Neutrophil dysfunction in Barth syndrome
Borko Amulic, PhD, Lecturer (Assistant Professor), University of Bristol, Bristol, UK
Award: US $49,967 over 2-year period
*Partial funding for this award was provided by Barth Syndrome Trust
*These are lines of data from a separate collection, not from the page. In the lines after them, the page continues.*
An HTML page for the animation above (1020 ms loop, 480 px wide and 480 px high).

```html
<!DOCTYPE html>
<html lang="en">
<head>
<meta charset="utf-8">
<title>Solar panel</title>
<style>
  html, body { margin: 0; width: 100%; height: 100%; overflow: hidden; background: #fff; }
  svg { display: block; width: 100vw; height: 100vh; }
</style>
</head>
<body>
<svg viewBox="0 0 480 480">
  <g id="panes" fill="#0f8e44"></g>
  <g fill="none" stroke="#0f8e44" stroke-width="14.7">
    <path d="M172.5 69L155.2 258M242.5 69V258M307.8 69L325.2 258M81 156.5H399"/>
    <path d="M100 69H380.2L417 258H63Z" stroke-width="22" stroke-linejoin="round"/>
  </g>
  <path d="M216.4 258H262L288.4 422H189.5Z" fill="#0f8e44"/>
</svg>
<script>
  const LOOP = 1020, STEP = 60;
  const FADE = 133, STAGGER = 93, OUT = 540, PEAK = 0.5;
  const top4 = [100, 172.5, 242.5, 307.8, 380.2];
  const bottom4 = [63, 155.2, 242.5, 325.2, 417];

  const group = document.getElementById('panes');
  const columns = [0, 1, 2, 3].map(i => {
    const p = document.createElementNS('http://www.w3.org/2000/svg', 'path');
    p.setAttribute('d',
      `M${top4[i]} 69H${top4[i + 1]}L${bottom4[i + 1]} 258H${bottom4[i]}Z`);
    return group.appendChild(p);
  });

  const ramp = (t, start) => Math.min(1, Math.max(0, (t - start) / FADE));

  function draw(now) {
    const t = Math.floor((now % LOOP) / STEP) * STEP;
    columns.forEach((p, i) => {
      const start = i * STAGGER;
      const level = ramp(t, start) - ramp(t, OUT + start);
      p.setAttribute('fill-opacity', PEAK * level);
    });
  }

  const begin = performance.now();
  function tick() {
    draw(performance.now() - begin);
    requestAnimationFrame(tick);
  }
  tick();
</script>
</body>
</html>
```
Barth syndrome (BTHS) is an X-linked genetic disease caused by loss-of-function mutations in the tafazzin (TAZ) gene, leading to mitochondrial dysfunction and neutropenia, cardioskeletal myopathy and growth delay. Neutropenia is found in 80% of BTHS patients and is accompanied by a risk of life-threatening bacterial infections. The molecular mechanism underlying neutropenia in BTHS has not been fully elucidated. We will examine neutrophils from patients under the care of the UK NHS Barth Syndrome Service to test the hypotheses that mitochondrial defects lead to breakdown of neutrophil homeostasis and impaired antimicrobial function. Specifically, we will analyse (1) metabolism, (2) a neutrophil-specific cell death pathway called NETosis and (3) anti-microbial effector functions, in order to gain insight into disease mechanisms leading to neutrophil dysfunction.